      Any form of coercion, bullying and intimidation makes the NDA worthless.



    • garcellano
      Offline / Send Message
      garcellano greentooth
      It's a common thing, even in film. I use to work at a vfx studio that would convert movies to 3D. They had about 100+ artists at one point, because of the demand at the time, and only were able to have a few names in the credits. It's upsetting to work on something, knowing that you won't be credited on it, and on top of it, because of the work we did, it was something that you couldn't really put on your portfolio.

      That part where you mentioned leaving a gap on your portfolio, I had that problem. It is a tough feeling to deal with. I guess on one side, you're employed, or you work with a client as a freelancer, but on the other side, it'll stay confidential and you have to showcase your own work on your own time. This is hard for those starting out, depending on the artist. For the ones that already have tons of work and titles under their belt, it's a different feeling.
    • Biomag
      Offline / Send Message
      Biomag sublime tool
      Ryusaki said:
      Biomag said:
      .... not to mention the individuals not being allowed to say they worked on projects even after they've been released and with no chance of ever showing what work you've done on the project although they are just regular assets.
      That stuff will not hold up in face of a judge in the EU. Such a line in an contract is null and void.
      An NDA must have an reason and it must be understandable - If the product is done and available and no trade secret is touched by the work - there is no solid reason to forbid anyone to tell the truth.
      You can also ask them to lift the NDA when the product is successfully shipped.
      Any form of coercion, bullying and intimidation makes the NDA worthless.

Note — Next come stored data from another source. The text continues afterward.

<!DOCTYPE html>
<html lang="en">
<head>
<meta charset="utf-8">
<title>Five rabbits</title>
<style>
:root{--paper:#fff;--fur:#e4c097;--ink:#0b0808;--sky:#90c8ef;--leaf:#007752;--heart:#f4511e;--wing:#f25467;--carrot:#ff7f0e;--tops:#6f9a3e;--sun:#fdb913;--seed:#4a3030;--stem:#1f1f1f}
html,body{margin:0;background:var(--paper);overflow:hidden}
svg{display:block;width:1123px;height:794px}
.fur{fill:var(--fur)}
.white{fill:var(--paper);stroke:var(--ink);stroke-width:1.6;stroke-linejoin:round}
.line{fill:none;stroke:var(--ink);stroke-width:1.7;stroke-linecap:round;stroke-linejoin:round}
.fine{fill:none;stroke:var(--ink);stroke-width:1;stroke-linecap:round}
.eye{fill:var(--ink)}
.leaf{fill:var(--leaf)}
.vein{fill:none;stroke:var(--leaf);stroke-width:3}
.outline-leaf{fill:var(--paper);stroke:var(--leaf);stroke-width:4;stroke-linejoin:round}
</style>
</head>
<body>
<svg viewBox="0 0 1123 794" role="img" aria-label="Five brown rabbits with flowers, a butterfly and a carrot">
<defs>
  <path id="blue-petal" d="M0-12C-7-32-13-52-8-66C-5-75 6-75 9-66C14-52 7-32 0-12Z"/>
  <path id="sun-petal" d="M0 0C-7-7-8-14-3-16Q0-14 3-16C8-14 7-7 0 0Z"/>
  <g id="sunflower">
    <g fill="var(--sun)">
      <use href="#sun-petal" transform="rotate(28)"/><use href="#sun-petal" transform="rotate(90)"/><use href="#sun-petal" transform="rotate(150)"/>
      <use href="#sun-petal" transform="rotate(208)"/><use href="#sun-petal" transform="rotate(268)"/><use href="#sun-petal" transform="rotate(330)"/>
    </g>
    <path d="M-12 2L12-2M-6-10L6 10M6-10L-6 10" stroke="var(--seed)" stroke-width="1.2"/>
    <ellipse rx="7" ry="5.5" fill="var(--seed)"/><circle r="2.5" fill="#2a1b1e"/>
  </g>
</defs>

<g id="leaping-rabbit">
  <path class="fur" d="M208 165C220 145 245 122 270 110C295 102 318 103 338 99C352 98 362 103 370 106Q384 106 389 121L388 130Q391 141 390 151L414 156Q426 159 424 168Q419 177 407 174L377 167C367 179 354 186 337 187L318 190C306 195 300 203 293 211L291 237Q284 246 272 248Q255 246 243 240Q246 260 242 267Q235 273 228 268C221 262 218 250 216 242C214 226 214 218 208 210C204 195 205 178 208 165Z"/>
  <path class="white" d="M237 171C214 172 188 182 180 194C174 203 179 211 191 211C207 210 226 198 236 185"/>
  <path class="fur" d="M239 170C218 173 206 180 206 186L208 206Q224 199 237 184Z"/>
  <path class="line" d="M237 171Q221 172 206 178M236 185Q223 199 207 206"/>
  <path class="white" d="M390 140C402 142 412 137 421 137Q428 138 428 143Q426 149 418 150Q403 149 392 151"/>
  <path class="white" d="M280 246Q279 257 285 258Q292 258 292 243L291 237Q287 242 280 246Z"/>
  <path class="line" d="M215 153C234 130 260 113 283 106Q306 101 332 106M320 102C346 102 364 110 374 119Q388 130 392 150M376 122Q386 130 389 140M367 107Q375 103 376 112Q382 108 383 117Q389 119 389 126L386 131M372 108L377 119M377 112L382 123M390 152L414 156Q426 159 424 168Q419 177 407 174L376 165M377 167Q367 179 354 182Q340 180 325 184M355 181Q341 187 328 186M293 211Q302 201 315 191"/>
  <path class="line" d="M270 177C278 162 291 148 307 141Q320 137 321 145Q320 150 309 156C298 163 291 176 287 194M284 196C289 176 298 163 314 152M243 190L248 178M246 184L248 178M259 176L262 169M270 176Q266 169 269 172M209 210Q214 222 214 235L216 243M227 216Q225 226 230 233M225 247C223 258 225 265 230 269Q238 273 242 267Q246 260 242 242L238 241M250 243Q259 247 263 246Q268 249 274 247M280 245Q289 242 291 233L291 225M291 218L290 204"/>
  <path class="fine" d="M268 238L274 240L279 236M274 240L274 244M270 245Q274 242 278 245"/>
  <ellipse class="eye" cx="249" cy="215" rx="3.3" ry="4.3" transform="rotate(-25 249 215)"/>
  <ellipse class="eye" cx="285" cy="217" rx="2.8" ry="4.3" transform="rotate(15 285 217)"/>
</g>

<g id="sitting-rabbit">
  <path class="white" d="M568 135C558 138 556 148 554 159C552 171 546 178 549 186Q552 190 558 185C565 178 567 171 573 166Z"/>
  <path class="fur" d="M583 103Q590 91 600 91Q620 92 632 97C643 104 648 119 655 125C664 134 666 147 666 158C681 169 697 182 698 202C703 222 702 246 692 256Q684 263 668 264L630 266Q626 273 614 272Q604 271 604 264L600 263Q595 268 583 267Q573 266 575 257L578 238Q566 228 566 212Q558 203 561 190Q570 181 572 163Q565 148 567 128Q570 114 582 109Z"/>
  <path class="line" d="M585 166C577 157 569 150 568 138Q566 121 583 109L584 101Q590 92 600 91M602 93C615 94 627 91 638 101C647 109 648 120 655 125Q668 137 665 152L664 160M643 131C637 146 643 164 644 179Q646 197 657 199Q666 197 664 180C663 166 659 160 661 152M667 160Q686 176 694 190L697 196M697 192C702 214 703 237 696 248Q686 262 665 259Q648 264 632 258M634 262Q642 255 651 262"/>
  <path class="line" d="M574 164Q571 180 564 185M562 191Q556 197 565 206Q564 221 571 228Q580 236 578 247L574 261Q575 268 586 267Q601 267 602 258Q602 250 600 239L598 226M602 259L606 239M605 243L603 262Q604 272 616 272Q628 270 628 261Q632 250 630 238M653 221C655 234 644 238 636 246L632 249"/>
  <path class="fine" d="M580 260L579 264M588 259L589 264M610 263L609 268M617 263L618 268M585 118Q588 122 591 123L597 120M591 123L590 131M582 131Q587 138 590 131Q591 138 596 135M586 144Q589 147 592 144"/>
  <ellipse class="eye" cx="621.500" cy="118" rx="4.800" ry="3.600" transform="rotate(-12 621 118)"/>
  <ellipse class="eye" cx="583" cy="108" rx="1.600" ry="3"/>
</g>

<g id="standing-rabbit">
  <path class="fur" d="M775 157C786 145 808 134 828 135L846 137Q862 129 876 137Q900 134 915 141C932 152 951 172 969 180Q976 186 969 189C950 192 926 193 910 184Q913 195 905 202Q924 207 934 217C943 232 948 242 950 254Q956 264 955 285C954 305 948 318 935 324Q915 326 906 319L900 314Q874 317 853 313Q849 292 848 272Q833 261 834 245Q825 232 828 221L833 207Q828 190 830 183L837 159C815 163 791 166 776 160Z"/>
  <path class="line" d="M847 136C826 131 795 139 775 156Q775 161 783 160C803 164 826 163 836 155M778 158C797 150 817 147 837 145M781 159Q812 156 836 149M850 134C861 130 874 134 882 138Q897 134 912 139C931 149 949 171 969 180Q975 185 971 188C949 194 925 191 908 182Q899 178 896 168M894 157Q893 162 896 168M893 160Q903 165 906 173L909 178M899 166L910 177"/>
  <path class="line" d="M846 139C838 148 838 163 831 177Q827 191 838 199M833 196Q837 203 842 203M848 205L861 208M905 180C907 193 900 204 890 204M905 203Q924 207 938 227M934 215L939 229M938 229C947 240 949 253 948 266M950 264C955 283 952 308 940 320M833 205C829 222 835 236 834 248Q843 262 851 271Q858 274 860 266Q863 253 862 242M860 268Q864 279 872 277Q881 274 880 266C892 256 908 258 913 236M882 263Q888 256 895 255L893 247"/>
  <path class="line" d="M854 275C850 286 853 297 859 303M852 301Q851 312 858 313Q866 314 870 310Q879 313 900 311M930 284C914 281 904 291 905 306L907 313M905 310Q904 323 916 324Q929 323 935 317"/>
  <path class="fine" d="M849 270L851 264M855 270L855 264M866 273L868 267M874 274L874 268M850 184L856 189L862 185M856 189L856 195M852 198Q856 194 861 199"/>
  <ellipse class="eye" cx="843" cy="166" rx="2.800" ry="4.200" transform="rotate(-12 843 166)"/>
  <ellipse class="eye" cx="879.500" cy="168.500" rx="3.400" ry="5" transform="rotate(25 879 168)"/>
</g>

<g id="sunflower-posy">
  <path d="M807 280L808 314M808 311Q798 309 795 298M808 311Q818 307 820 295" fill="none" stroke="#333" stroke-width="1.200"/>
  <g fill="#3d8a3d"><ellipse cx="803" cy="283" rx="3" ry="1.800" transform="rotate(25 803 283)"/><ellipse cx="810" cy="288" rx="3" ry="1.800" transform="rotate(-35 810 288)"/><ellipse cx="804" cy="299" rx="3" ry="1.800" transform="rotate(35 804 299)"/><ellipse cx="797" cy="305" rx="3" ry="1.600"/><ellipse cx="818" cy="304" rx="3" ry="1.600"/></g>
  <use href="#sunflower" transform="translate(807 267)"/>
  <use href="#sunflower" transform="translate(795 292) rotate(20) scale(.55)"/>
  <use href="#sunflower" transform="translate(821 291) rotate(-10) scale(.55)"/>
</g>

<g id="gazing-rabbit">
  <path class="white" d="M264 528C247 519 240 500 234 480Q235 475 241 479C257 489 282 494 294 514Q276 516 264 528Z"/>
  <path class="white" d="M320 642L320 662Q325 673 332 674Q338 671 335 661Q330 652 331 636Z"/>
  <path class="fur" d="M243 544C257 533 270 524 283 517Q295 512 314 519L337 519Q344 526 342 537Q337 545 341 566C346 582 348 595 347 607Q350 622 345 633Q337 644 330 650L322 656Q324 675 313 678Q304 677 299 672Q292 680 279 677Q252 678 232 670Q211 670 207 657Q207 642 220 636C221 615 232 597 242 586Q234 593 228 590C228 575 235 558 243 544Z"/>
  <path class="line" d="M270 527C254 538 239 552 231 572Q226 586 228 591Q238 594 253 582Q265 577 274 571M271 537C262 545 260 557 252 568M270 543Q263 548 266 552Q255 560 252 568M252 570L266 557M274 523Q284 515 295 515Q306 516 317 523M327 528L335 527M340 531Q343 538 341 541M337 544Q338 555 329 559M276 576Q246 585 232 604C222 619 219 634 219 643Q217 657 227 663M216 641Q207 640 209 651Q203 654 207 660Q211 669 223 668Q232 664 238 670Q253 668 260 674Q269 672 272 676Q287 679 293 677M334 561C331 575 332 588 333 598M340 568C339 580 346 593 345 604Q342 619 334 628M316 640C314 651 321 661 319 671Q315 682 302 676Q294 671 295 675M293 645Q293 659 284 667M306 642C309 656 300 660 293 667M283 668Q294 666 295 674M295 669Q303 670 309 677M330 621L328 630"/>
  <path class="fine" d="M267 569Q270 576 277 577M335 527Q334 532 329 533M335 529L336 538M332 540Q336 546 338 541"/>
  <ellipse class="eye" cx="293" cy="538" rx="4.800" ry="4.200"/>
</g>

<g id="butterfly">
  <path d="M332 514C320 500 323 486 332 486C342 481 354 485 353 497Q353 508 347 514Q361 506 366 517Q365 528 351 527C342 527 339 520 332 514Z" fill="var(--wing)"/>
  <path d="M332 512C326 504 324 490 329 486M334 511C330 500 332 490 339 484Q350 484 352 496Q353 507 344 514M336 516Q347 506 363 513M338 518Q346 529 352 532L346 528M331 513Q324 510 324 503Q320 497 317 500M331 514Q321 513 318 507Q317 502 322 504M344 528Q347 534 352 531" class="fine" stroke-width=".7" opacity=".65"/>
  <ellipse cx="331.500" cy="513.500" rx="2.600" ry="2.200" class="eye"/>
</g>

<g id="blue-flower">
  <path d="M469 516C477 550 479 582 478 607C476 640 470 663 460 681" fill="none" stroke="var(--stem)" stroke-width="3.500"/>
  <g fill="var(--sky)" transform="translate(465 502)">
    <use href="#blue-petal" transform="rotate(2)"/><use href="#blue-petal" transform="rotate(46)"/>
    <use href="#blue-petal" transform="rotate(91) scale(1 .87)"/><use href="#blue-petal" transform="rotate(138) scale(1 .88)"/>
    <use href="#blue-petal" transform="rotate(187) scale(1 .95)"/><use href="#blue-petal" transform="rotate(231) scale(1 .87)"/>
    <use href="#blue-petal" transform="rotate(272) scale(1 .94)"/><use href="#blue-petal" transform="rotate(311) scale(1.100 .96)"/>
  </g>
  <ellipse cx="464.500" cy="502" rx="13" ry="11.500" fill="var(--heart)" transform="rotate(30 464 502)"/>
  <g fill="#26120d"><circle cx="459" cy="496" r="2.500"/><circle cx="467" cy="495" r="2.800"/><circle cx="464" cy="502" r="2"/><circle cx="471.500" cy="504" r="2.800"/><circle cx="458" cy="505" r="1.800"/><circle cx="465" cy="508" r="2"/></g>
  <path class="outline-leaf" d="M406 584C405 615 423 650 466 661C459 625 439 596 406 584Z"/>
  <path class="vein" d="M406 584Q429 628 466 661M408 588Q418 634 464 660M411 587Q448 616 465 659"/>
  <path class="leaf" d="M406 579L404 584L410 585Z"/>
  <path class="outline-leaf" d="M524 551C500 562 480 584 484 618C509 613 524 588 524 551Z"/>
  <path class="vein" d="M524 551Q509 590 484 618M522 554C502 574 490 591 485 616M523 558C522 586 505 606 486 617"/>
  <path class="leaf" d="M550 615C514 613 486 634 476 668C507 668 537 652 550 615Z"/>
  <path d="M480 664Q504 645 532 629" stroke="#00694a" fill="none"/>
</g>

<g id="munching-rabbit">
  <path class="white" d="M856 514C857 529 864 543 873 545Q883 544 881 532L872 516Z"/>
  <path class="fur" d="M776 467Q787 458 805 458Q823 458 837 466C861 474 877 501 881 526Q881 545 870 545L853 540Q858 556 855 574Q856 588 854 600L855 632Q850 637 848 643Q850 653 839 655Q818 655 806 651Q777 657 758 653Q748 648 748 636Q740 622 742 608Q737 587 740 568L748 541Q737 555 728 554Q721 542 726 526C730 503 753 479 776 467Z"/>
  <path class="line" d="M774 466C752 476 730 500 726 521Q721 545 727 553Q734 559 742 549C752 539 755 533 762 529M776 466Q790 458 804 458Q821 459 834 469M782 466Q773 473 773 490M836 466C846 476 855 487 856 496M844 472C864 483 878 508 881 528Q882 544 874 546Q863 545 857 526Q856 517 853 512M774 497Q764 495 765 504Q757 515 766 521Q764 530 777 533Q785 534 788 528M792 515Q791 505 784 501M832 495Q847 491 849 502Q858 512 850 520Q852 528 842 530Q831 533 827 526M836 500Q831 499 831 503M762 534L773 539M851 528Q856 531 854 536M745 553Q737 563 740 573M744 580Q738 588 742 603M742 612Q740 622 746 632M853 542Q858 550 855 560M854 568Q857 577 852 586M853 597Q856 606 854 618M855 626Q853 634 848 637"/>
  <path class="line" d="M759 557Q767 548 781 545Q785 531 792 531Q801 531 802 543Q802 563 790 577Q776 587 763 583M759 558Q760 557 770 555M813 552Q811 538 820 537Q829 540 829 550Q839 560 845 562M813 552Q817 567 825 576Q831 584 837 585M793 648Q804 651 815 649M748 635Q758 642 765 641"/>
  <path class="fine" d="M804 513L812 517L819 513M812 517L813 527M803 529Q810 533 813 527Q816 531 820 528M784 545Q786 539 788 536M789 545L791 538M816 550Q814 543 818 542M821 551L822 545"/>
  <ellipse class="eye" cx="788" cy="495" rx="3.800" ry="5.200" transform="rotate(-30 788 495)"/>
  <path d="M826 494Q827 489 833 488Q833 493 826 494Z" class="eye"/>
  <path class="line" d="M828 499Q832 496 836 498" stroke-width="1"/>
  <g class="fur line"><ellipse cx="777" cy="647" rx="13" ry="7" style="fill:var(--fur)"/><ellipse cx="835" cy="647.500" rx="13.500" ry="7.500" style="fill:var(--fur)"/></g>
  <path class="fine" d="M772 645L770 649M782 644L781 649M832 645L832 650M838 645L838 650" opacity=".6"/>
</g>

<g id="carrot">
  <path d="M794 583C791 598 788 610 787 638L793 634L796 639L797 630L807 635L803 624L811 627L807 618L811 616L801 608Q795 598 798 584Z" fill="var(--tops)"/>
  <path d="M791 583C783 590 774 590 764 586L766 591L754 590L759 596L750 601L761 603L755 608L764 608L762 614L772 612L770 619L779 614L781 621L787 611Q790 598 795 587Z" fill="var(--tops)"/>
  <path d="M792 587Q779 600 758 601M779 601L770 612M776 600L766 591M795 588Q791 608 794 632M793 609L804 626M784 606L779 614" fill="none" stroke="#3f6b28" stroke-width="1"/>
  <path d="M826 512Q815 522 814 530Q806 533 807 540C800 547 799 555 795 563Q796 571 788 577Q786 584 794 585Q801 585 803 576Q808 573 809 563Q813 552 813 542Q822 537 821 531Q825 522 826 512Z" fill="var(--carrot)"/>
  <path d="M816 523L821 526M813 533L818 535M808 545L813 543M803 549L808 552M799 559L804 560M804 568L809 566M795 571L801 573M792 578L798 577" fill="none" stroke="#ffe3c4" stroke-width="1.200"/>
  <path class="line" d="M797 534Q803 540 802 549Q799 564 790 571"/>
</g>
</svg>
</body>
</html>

      Not sure if there is a EU law that overwrites state laws these days, but I'm not sure I would go with that in front of a court as I wouldn't consider this neither coercion nor bullying nor intimidation probably it will be accepted as usual business practise (employees have some protection usually from competition clauses that are too prohibiting, so there is a chance that you might be protected in these cases as well). Especially if you are not an employee, but self employed thus just a business partner thus on the same legal level without the additional protection that employees might enjoy in some countries. Also looking at the cost of such a trail that you as a claimant would probably have to put up in front in most countries and adding on top of that that even winning you might get the reputation for being 'difficult' I don't see how this would make economically sense for a freelancer.

      Oh and a final note, keep in mind that just because you might work in the EU you might not have a contract that falls under EU law. Employees again are protected to some degree as there are provisions to ensure that EU legal standards are not circumvented this way, but its 100% legal between business partners to both select which law their contract uses AND what court has to do the trail. So if you are a freelancer working for a company from the US or any other country outside the EU you will most probably have a court stated in your contract that isn't in the EU and very likely a law will be applicable that isn't from an EU member state. 
    Sign In or Register to comment.